My Day by Eleanor Roosevelt

Text Size: Small Text Normal Text Large Text Larger Text

PARIS, Thursday—When we met Tuesday afternoon the Soviet delegation at once made a formal proposal in the form of a resolution to ask the General Assembly to put off consideration of the Declaration of Human Rights bill until next year.

They gave as their reason that there was a whole series of articles that they wished to amend, and they talked at length about the fact that many of us have said the document is not perfect. Therefore, they could not see why we would not continue to work on it, particularly as it seemed such a backward document to a really modern democratic people.

It is, of course, true that any document, wherein 58 nations collaborate, is apt not to seem perfect to any one of them. For instance at lunch yesterday the delegate from Santa Cruz said I must realize the declaration is based on Anglo-Saxon ideas and in many things it shocked Latin-American ideas. I told him there were many Latin-American ideas I could not accept.

Also, I would have been delighted to see in the preamble a paragraph alluding to the Supreme Power. I knew very well, however, there were many men around the table who would violently be opposed to naming God, and I did not want it put to a vote because I thought for those of us who are Christians it would be rather difficult to have God defeated in a vote.

I preferred greatly to accept the fact that there were people of many religions around the table, among them some who had no religion at all and they had as much right to their conception as what should go into the Declaration of Human Rights as I have.

The position of women, of course, in many Latin-American countries is very different from that which is described in the declaration. For instance, I was told of one country where a woman cannot even cash a check. Her husband has to cash it for her and the idea of her taking part in voting is simply inconceivable.

But when all is said and done, the declaration will set a standard for human rights and freedoms, and if these standards are recognized as good I believe peoples throughout the world, who feel they are not being treated fairly, will gain a knowledge of the declaration.
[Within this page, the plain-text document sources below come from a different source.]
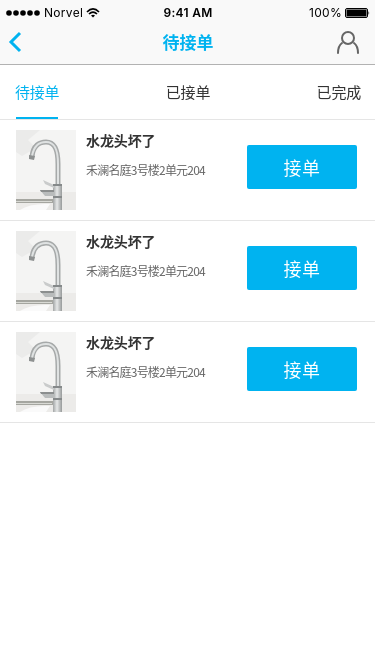
<!DOCTYPE html>
<html lang="zh-CN">
<head>
<meta charset="utf-8">
<title>待接单</title>
<style>
  :root {
    --accent: #00b3f0;
    --bar: #f9f9f9;
    --ink: #333;
    --muted: #666;
    --line: #e5e5e5;
    --bar-line: #b2b2b2;
  }
  * { box-sizing: border-box; margin: 0; padding: 0; }
  body {
    width: 375px; height: 667px; overflow: hidden;
    background: #fff; color: var(--ink);
    font-family: "Noto Sans CJK SC", "Noto Sans", sans-serif;
  }
  a { color: inherit; text-decoration: none; }
  svg { display: block; }

  .top { height: 65px; background: var(--bar); border-bottom: 1px solid var(--bar-line); }
  .status {
    display: grid; grid-template-columns: 1fr auto 1fr; align-items: center;
    height: 26px; padding: 0 5px 0 6px;
    font: 12px/16px Inter, sans-serif; letter-spacing: .3px; color: #000;
  }
  .carrier, .power { display: flex; align-items: center; gap: 3px; }
  .power { justify-content: flex-end; }
  .time { font-weight: 600; }
  .nav {
    display: grid; grid-template-columns: 1fr auto 1fr; align-items: center;
    height: 32px; padding: 0 15px 0 8px;
  }
  .nav h1 { font-size: 17px; line-height: 24px; font-weight: 700; color: var(--accent); padding-left: 8px; }
  .profile { justify-self: end; }

  .tabs {
    display: flex; justify-content: space-between;
    height: 55px; padding: 0 14px 0 15px; border-bottom: 1px solid var(--line);
    font-size: 15px; line-height: 54px; letter-spacing: -.2px;
  }
  .tabs a { position: relative; }
  .tabs .current { color: var(--accent); }
  .tabs .current::after {
    content: ""; position: absolute; left: 1px; bottom: 0;
    width: 42px; height: 2px; background: var(--accent);
  }

  .orders { list-style: none; }
  .order {
    display: flex; align-items: flex-start; gap: 10px;
    height: 101px; padding: 10px 18px 0 16px; border-bottom: 1px solid var(--line);
  }
  .photo { flex: none; width: 60px; height: 80px; }
  .details { flex: 1; white-space: nowrap; }
  .details h2 { font-size: 14px; line-height: 20px; font-weight: 700; letter-spacing: -.1px; }
  .details p { margin-top: 10px; font-size: 12px; line-height: 20px; letter-spacing: -.8px; color: var(--muted); }
  .accept {
    flex: none; width: 110px; height: 44px; margin-top: 15px;
    border-radius: 2px; background: var(--accent); color: #fff;
    font-size: 18px; line-height: 44px; letter-spacing: .4px; text-align: center; font-weight: 350;
  }
</style>
</head>
<body>
  <svg width="0" height="0" style="position:absolute" aria-hidden="true">
    <defs>
      <linearGradient id="chrome">
        <stop offset="0" stop-color="#a3a6a6"/>
        <stop offset=".45" stop-color="#e6e8e8"/>
        <stop offset="1" stop-color="#979a9a"/>
      </linearGradient>
      <symbol id="faucet" viewBox="0 0 60 80">
        <rect width="60" height="80" fill="#f4f4f3"/>
        <path d="M0 0H24L12 10 20 18 6 26 0 22Z" fill="#ebebea"/>
        <path d="M0 62H60V80H0Z" fill="#ecebe9"/>
        <path d="M0 69H38V73H0Z" fill="#a5a6a0"/>
        <path d="M0 71H36V72H0Z" fill="#d9dad5"/>
        <path d="M4 80Q14 73 34 74L30 80Z" fill="#fafafa"/>
        <path d="M16 27C17 15 24 12 30 12C40 12 42 22 42 34V56" fill="none" stroke="#a6a9a9" stroke-width="5"/>
        <path d="M16 26C18 15 24 12 30 12C40 12 42 22 42 34V56" fill="none" stroke="#dfe2e2" stroke-width="2"/>
        <path d="M13 25L19 26 18 30 13 29Z" fill="#8e9191"/>
        <rect x="37" y="54" width="9" height="26" fill="url(#chrome)"/>
        <path d="M24 60H38V66H29Z" fill="#b9bcbc"/>
        <path d="M24 60H38V62H25Z" fill="#8b8e8e"/>
        <path d="M27 50L38 55V58L29 54Z" fill="#c9cbcb"/>
        <path d="M37 54H46V56H37ZM37 66H46V68H37Z" fill="#85898a"/>
      </symbol>
    </defs>
  </svg>

  <header class="top">
    <div class="status">
      <div class="carrier">
        <svg width="35" height="6" viewBox="0 0 35 6" aria-hidden="true">
          <circle cx="3" cy="3" r="2.8"/><circle cx="10" cy="3" r="2.8"/><circle cx="17" cy="3" r="2.8"/><circle cx="24" cy="3" r="2.8"/><circle cx="31" cy="3" r="2.8"/>
        </svg>
        <span>Norvel</span>
        <svg width="14" height="10" viewBox="0 0 14 10" fill="none" stroke="#000" stroke-width="1.7" aria-hidden="true">
          <path d="M1 4Q7 -2 13 4M3 6Q7 2 11 6"/>
          <path d="M7 9.5L5 7.5Q7 6 9 7.5Z" fill="#000" stroke="none"/>
        </svg>
      </div>
      <span class="time">9:41 AM</span>
      <div class="power">
        <span>100%</span>
        <svg width="25" height="10" viewBox="0 0 25 10" aria-hidden="true">
          <rect x=".5" y=".5" width="22" height="9" rx="1.5" fill="none" stroke="#000"/>
          <rect x="1.5" y="1.5" width="20" height="7"/>
          <path d="M23.5 3Q25 5 23.5 7Z"/>
        </svg>
      </div>
    </div>
    <nav class="nav">
      <a href="#" aria-label="返回">
        <svg width="14" height="22" viewBox="0 0 14 22" fill="none" stroke="var(--accent)" stroke-width="3"><path d="M12 2L3 11 12 20"/></svg>
      </a>
      <h1>待接单</h1>
      <a class="profile" href="#" aria-label="我的">
        <svg width="24" height="26" viewBox="0 0 24 26" fill="none" stroke="#666" stroke-width="2" stroke-linecap="round">
          <circle cx="12" cy="9" r="6"/>
          <path d="M2 24Q2 17 6 14M22 24Q22 17 18 14"/>
        </svg>
      </a>
    </nav>
  </header>

  <nav class="tabs">
    <a class="current" href="#">待接单</a>
    <a href="#">已接单</a>
    <a href="#">已完成</a>
  </nav>

  <ul class="orders">
    <li class="order">
      <svg class="photo" role="img" aria-label="水龙头照片"><use href="#faucet"/></svg>
      <div class="details"><h2>水龙头坏了</h2><p>禾澜名庭3号楼2单元204</p></div>
      <a class="accept" href="#">接单</a>
    </li>
    <li class="order">
      <svg class="photo" role="img" aria-label="水龙头照片"><use href="#faucet"/></svg>
      <div class="details"><h2>水龙头坏了</h2><p>禾澜名庭3号楼2单元204</p></div>
      <a class="accept" href="#">接单</a>
    </li>
    <li class="order">
      <svg class="photo" role="img" aria-label="水龙头照片"><use href="#faucet"/></svg>
      <div class="details"><h2>水龙头坏了</h2><p>禾澜名庭3号楼2单元204</p></div>
      <a class="accept" href="#">接单</a>
    </li>
  </ul>
</body>
</html>
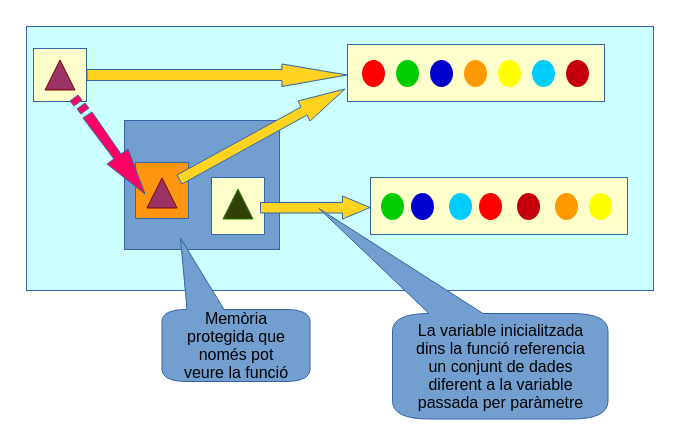
<!DOCTYPE html>
<html lang="ca">
<head>
<meta charset="utf-8">
<title>Memòria protegida d'una funció</title>
<style>
:root {
  --line: #3465a4;
  --panel: #ccffff;
  --memory: #729fcf;
  --cream: #ffffcc;
  --orange: #ff950e;
  --arrow: #ffd320;
  --pink: #ff0066;
  --plum: #993366;
  --plum-line: #800000;
  --olive: #314004;
  --olive-line: #2a7d00;
  --red: #ff0000;
  --green: #00cc00;
  --blue: #0000cc;
  --amber: #ff9900;
  --yellow: #ffff00;
  --cyan: #00ccff;
  --crimson: #c5000b;
}
* { box-sizing: border-box; }
html, body { margin: 0; }
body { background: #fff; }
.diagram {
  position: relative;
  width: 680px;
  height: 446px;
  overflow: hidden;
  background: #fff;
  font: 16px/18px "Liberation Sans", Arial, sans-serif;
  color: #000;
}
.panel, .memory, .variable, .data { position: absolute; border: 1px solid var(--line); }
.panel { left: 26px; top: 26px; width: 628px; height: 265px; background: var(--panel); }
.memory { left: 124px; top: 120px; width: 156px; height: 130px; background: var(--memory); }

.variable {
  display: flex;
  align-items: center;
  justify-content: center;
  width: 54px;
  background: var(--cream);
}
.variable svg { display: block; width: 32px; height: 32px; fill: var(--plum); stroke: var(--plum-line); }
.outer { left: 33px; top: 48px; height: 54px; }
.parameter { left: 135px; top: 162px; height: 57px; padding-top: 4px; background: var(--orange); }
.local { left: 211px; top: 177px; height: 58px; padding-bottom: 5px; }
.local svg { fill: var(--olive); stroke: var(--olive-line); }

.data {
  display: flex;
  align-items: center;
  width: 258px;
  height: 58px;
  background: var(--cream);
}
.shared { left: 347px; top: 44px; gap: 11px; padding-left: 14px; }
.separate { left: 370px; top: 177px; gap: 7px; padding-left: 10px; }
.ball { flex: none; width: 23px; height: 27px; border-radius: 50%; background: var(--tone); }
.apart { margin-left: 8px; }
.near { margin-left: 4px; }
.red { --tone: var(--red); }
.green { --tone: var(--green); }
.blue { --tone: var(--blue); }
.amber { --tone: var(--amber); }
.yellow { --tone: var(--yellow); }
.cyan { --tone: var(--cyan); }
.crimson { --tone: var(--crimson); }

.connectors { position: absolute; left: 0; top: 0; stroke: var(--line); stroke-width: 1; }
.reference { fill: var(--arrow); }
.passing { fill: var(--pink); }
.bubble { fill: var(--memory); }

.note {
  position: absolute;
  display: flex;
  align-items: center;
  justify-content: center;
  margin: 0;
  text-align: center;
  white-space: nowrap;
}
.note-memory { left: 162px; top: 310px; width: 148px; height: 72px; }
.note-variable { left: 393px; top: 314px; width: 215px; height: 105px; }
</style>
</head>
<body>
<main class="diagram">
  <div class="panel"></div>
  <div class="memory"></div>

  <div class="variable outer">
    <svg viewBox="0 0 32 32" aria-hidden="true"><polygon points="16,1 31,31 1,31"/></svg>
  </div>
  <div class="variable parameter">
    <svg viewBox="0 0 32 32" aria-hidden="true"><polygon points="16,1 31,31 1,31"/></svg>
  </div>
  <div class="variable local">
    <svg viewBox="0 0 32 32" aria-hidden="true"><polygon points="16,1 31,31 1,31"/></svg>
  </div>

  <div class="data shared">
    <span class="ball red"></span>
    <span class="ball green"></span>
    <span class="ball blue"></span>
    <span class="ball amber"></span>
    <span class="ball yellow"></span>
    <span class="ball cyan"></span>
    <span class="ball crimson"></span>
  </div>
  <div class="data separate">
    <span class="ball green"></span>
    <span class="ball blue"></span>
    <span class="ball cyan apart"></span>
    <span class="ball red"></span>
    <span class="ball crimson apart"></span>
    <span class="ball amber apart"></span>
    <span class="ball yellow near"></span>
  </div>

  <svg class="connectors" width="680" height="446" viewBox="0 0 680 446" aria-hidden="true">
    <g class="reference">
      <polygon points="87,69.5 282,69.5 282,64 347,75 282,86.5 282,80.5 87,80.5"/>
      <polygon points="177,175 301,107 298,101 345,89 310,121 307,115 182,184"/>
      <polygon points="260.5,202.5 342.5,202.5 342.5,196 370,207.5 342.5,219 342.5,213 260.5,213"/>
    </g>
    <g class="passing">
      <polygon points="70,101 78,95 82,100 74,106"/>
      <polygon points="77,109 85,103 89,108 81,114"/>
      <polygon points="83,118 92,112 121,154 128,149 145,194 107,164 114,159"/>
    </g>
    <g class="bubble">
      <path d="M187 309.5L180.500 238L224 309.5H285Q310 309.5 310 321.500V369Q310 381.500 285 381.500H187Q162 381.500 162 369V321.500Q162 309.5 187 309.5Z"/>
      <path d="M429 313.500L319 208.500L483 313.500H572Q608 313.500 608 331V401Q608 419 572 419H429Q392.500 419 392.500 401V331Q392.500 313.500 429 313.500Z"/>
    </g>
  </svg>

  <p class="note note-memory">Memòria<br>protegida que<br>només pot<br>veure la funció</p>
  <p class="note note-variable">La variable inicialitzada<br>dins la funció referencia<br>un conjunt de dades<br>diferent a la variable<br>passada per paràmetre</p>
</main>
</body>
</html>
Then that silent pressure of the masses will be felt in the Kremlin in Moscow or any other government abode the world over.

When you think of all the different groups represented at our table in Committee No. 3, it was highly encouraging to find that the Soviet motion to reconsider the bill gathered no outside votes. No one was deceived and no one wanted to put off the day when this declaration would be a part of the world's consciousness.
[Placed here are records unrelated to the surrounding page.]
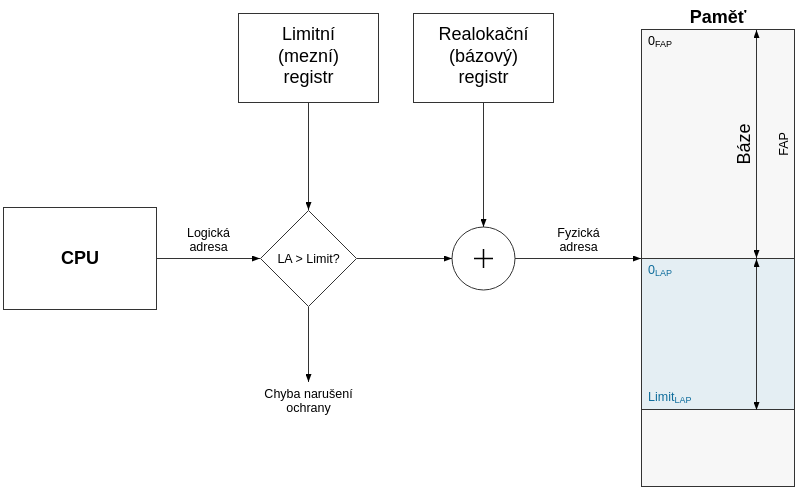
<!DOCTYPE html>
<html lang="cs">
<head>
<meta charset="utf-8">
<title>Překlad logické adresy na fyzickou</title>
<style>
:root {
  --paper: #fff;
  --ink: #000;
  --line: #333;
  --memory: #f7f7f7;
  --process: #e4eef3;
  --logical: #0f6d9c;
}
* { box-sizing: border-box; }
html, body { margin: 0; overflow: hidden; }
.diagram {
  position: relative;
  width: 801px;
  height: 491px;
  overflow: hidden;
  background: var(--paper);
  color: var(--ink);
  font-family: "Liberation Sans", Arial, sans-serif;
}
.node, .label, .memory, .memory-title, .wires { position: absolute; }
.node {
  display: flex;
  align-items: center;
  justify-content: center;
  text-align: center;
}
.box { border: 1px solid var(--line); }
.cpu { left: 3px; top: 207px; width: 154px; height: 103px; font-size: 18px; font-weight: 700; }
.register { top: 13px; width: 141px; height: 90px; padding-bottom: 3px; font-size: 18px; line-height: 21.5px; }
.limit { left: 238px; }
.base { left: 413px; }
.compare { left: 260px; top: 210px; width: 97px; height: 97px; font-size: 12.5px; white-space: nowrap; }
.label { font-size: 12.5px; line-height: 14px; text-align: center; white-space: nowrap; }
.logical-address { left: 158px; top: 226px; width: 101px; }
.physical-address { left: 528px; top: 226px; width: 101px; }
.fault { left: 248px; top: 387px; width: 121px; }
.memory-title {
  left: 641px; top: 7px; width: 154px;
  font-size: 18px; line-height: 20px; font-weight: 700; text-align: center;
}
.memory {
  left: 641px; top: 29px; width: 154px; height: 458px;
  display: grid;
  grid-template-rows: 228px 152px 1fr;
  border: 1px solid var(--line);
  background: var(--memory);
}
.segment { display: flex; flex-direction: column; justify-content: space-between; padding: 4px 6px; font-size: 12.5px; line-height: 15px; }
.process { background: var(--process); color: var(--logical); border: solid var(--line); border-width: 1px 0; }
.segment sub { font-size: 9px; line-height: 0; vertical-align: -2px; }
.wires { left: 0; top: 0; }
.wire { stroke: var(--line); fill: none; }
.outline { stroke: var(--line); fill: var(--paper); }
.plus { stroke: var(--ink); stroke-width: 1.5; }
.vertical { fill: var(--ink); text-anchor: middle; }
</style>
</head>
<body>
<main class="diagram">
  <h1 class="memory-title" style="margin:0">Paměť</h1>
  <section class="memory">
    <div class="segment"><span>0<sub>FAP</sub></span></div>
    <div class="segment process"><span>0<sub>LAP</sub></span><span>Limit<sub>LAP</sub></span></div>
    <div class="segment"></div>
  </section>

  <svg class="wires" width="801" height="491" viewBox="0 0 801 491" aria-hidden="true">
    <defs>
      <marker id="arrow" markerUnits="userSpaceOnUse" markerWidth="8" markerHeight="6" refX="8" refY="3" orient="auto-start-reverse">
        <polygon points="0,0 8,3 0,6" fill="#000"/>
      </marker>
    </defs>
    <polygon class="outline" points="308.5,210.5 356.5,258.5 308.5,306.5 260.5,258.5"/>
    <circle class="outline" cx="483.5" cy="258.5" r="31.5"/>
    <path class="plus" d="M474 258.5H493M483.5 249V268"/>
    <g class="wire" marker-end="url(#arrow)">
      <line x1="157" y1="258.5" x2="260" y2="258.5" marker-end="url(#arrow)"/>
      <line x1="357" y1="258.5" x2="452" y2="258.5" marker-end="url(#arrow)"/>
      <line x1="515" y1="258.5" x2="641" y2="258.5" marker-end="url(#arrow)"/>
      <line x1="308.5" y1="103" x2="308.5" y2="210" marker-end="url(#arrow)"/>
      <line x1="483.5" y1="103" x2="483.5" y2="227" marker-end="url(#arrow)"/>
      <line x1="308.5" y1="307" x2="308.5" y2="382" marker-end="url(#arrow)"/>
      <line x1="756.5" y1="30" x2="756.5" y2="258" marker-start="url(#arrow)" marker-end="url(#arrow)"/>
      <line x1="756.5" y1="259" x2="756.5" y2="410" marker-start="url(#arrow)" marker-end="url(#arrow)"/>
    </g>
    <text class="vertical" font-size="18" transform="translate(750 144) rotate(-90)">Báze</text>
    <text class="vertical" font-size="12.5" transform="translate(788 144) rotate(-90)">FAP</text>
  </svg>

  <div class="node box cpu">CPU</div>
  <div class="node box register limit">Limitní<br>(mezní)<br>registr</div>
  <div class="node box register base">Realokační<br>(bázový)<br>registr</div>
  <div class="node compare">LA &gt; Limit?</div>

  <div class="label logical-address">Logická<br>adresa</div>
  <div class="label physical-address">Fyzická<br>adresa</div>
  <div class="label fault">Chyba narušení<br>ochrany</div>
</main>
</body>
</html>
During the meeting yesterday, Dr. Malik, the chairman, gave us some interesting statistics. He said the declaration had been adopted with no dissenting vote, though the Soviet bloc abstained as usual. He said we held 85 meetings, and the average of absences at these meetings was 17 people. But the aggregate vote was overwhelmingly in favor of almost all the articles.
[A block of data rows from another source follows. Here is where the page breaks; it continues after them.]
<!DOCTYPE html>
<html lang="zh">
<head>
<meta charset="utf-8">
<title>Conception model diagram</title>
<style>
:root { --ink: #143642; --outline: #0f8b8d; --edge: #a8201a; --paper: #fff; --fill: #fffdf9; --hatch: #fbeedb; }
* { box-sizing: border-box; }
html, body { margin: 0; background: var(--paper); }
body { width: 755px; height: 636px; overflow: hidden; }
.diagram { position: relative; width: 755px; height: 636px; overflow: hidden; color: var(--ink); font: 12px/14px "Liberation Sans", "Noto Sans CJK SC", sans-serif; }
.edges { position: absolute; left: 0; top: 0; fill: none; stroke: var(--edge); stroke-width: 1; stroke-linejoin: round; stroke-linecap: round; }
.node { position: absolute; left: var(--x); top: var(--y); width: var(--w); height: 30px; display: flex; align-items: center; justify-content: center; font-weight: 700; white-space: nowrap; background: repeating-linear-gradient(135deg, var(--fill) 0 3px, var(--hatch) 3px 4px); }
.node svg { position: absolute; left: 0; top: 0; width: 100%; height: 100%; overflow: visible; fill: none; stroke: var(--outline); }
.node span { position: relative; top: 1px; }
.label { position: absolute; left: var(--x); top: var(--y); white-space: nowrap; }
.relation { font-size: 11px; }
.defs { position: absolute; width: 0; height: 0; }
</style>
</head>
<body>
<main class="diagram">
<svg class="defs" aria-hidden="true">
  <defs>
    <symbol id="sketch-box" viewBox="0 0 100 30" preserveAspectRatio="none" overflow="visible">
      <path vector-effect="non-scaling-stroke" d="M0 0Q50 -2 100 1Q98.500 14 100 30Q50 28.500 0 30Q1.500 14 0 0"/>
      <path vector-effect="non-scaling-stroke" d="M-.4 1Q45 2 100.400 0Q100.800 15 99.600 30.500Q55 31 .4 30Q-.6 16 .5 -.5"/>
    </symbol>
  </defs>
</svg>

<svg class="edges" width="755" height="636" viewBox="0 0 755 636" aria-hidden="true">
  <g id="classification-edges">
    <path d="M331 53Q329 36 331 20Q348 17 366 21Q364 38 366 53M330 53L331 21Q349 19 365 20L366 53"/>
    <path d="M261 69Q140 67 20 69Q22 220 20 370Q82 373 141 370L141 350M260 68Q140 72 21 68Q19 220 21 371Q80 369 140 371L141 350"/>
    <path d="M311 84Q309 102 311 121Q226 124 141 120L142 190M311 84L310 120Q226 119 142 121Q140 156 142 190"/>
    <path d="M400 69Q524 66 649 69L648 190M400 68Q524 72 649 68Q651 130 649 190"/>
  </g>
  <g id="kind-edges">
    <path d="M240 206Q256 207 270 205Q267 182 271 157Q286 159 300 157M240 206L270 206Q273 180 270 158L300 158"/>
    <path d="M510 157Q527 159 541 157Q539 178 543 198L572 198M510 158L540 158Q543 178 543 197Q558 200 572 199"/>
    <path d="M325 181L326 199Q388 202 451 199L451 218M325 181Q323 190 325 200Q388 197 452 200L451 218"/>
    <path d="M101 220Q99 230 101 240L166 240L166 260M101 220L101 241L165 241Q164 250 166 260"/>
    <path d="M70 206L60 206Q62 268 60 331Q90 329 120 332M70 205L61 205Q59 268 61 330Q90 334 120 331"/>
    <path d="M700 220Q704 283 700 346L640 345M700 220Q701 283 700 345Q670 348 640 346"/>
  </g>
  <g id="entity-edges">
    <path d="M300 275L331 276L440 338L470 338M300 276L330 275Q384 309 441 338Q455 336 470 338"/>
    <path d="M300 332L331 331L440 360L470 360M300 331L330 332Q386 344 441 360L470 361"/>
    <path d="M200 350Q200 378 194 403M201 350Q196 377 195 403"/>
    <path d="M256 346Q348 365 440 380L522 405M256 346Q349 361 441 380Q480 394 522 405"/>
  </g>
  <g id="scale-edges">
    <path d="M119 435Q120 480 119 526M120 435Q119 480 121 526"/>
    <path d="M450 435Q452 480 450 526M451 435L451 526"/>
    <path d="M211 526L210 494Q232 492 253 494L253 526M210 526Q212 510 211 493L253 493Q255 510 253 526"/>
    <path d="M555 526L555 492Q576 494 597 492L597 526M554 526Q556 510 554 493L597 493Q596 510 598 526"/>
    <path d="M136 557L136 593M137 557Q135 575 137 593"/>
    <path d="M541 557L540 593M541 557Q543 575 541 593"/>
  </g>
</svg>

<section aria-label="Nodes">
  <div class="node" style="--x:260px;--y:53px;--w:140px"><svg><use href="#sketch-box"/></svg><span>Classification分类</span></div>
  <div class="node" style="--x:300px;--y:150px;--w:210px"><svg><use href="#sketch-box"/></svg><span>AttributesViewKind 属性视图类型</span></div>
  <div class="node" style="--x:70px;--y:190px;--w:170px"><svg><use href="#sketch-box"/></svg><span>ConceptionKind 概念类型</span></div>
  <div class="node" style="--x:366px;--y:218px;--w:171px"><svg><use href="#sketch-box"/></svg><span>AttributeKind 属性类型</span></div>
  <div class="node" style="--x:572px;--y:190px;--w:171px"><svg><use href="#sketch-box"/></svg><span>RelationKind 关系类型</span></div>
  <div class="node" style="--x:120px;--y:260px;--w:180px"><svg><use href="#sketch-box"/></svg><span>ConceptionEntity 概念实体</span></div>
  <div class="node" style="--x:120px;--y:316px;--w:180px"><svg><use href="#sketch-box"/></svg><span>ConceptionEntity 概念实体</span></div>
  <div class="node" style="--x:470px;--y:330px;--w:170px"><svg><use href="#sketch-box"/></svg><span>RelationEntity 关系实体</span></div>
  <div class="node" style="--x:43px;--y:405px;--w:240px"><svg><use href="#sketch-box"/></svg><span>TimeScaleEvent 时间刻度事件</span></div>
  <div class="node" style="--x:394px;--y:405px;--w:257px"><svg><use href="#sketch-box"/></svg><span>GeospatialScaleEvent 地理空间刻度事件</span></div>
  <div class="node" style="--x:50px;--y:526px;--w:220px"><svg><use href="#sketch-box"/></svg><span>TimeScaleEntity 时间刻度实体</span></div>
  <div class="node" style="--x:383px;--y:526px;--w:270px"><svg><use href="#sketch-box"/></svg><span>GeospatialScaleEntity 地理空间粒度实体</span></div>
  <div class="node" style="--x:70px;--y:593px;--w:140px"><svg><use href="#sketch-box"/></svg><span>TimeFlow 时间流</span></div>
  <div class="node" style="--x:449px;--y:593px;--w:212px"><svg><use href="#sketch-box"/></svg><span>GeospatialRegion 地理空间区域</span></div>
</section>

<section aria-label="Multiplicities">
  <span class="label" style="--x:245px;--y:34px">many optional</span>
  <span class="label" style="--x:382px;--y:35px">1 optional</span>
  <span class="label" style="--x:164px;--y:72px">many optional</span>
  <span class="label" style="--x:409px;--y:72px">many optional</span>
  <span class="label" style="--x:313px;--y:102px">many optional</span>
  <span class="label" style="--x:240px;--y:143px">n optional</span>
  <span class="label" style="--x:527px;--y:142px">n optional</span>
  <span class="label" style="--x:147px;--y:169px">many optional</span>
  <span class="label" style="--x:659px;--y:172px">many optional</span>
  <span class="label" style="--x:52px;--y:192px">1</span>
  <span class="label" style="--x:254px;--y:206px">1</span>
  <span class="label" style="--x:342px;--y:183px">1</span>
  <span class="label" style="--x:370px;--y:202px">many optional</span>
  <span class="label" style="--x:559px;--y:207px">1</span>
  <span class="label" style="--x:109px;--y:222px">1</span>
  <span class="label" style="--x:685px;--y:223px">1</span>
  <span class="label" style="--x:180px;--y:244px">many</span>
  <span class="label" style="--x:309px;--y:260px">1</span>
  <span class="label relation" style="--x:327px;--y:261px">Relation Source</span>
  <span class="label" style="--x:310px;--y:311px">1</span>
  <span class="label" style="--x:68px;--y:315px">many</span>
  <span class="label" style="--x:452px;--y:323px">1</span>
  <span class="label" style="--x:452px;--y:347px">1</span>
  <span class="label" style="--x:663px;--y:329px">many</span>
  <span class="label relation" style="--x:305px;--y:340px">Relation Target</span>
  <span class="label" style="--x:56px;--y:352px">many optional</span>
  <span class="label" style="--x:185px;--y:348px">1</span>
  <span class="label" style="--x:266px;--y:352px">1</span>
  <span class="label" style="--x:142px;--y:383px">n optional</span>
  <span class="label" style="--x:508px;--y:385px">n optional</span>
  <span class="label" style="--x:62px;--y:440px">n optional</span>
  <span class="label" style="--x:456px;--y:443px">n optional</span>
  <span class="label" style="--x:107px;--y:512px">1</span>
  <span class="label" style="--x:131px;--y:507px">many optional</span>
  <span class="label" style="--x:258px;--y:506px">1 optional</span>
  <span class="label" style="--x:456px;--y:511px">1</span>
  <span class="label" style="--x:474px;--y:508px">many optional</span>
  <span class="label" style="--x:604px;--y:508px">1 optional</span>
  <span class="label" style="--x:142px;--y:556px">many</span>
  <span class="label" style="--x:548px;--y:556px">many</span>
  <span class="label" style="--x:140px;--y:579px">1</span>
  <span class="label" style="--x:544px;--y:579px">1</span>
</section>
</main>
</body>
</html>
Very few of the articles were adopted simply because there was no mention of God, and there was a very considerable mention of man's social security in the declaration. Of course, this is so, but I think the spirit of the declaration was inspired by Christianity and it never would have been written if there had not been many people behind it who were motivated by the Christian spirit.

It is true the social and economic rights so much stressed by the Soviet and, for that matter, a great many of the Latin-American countries are discoveries of this century, but I doubt if they show in reality a lack of the Godlike spirit.

I think that spirit is plainly visible by the fact that more and more people accept these facts that men must have a certain degree of security before spiritual ideas can have any real hold on them.

E. R.
TMs, AERP, FDRL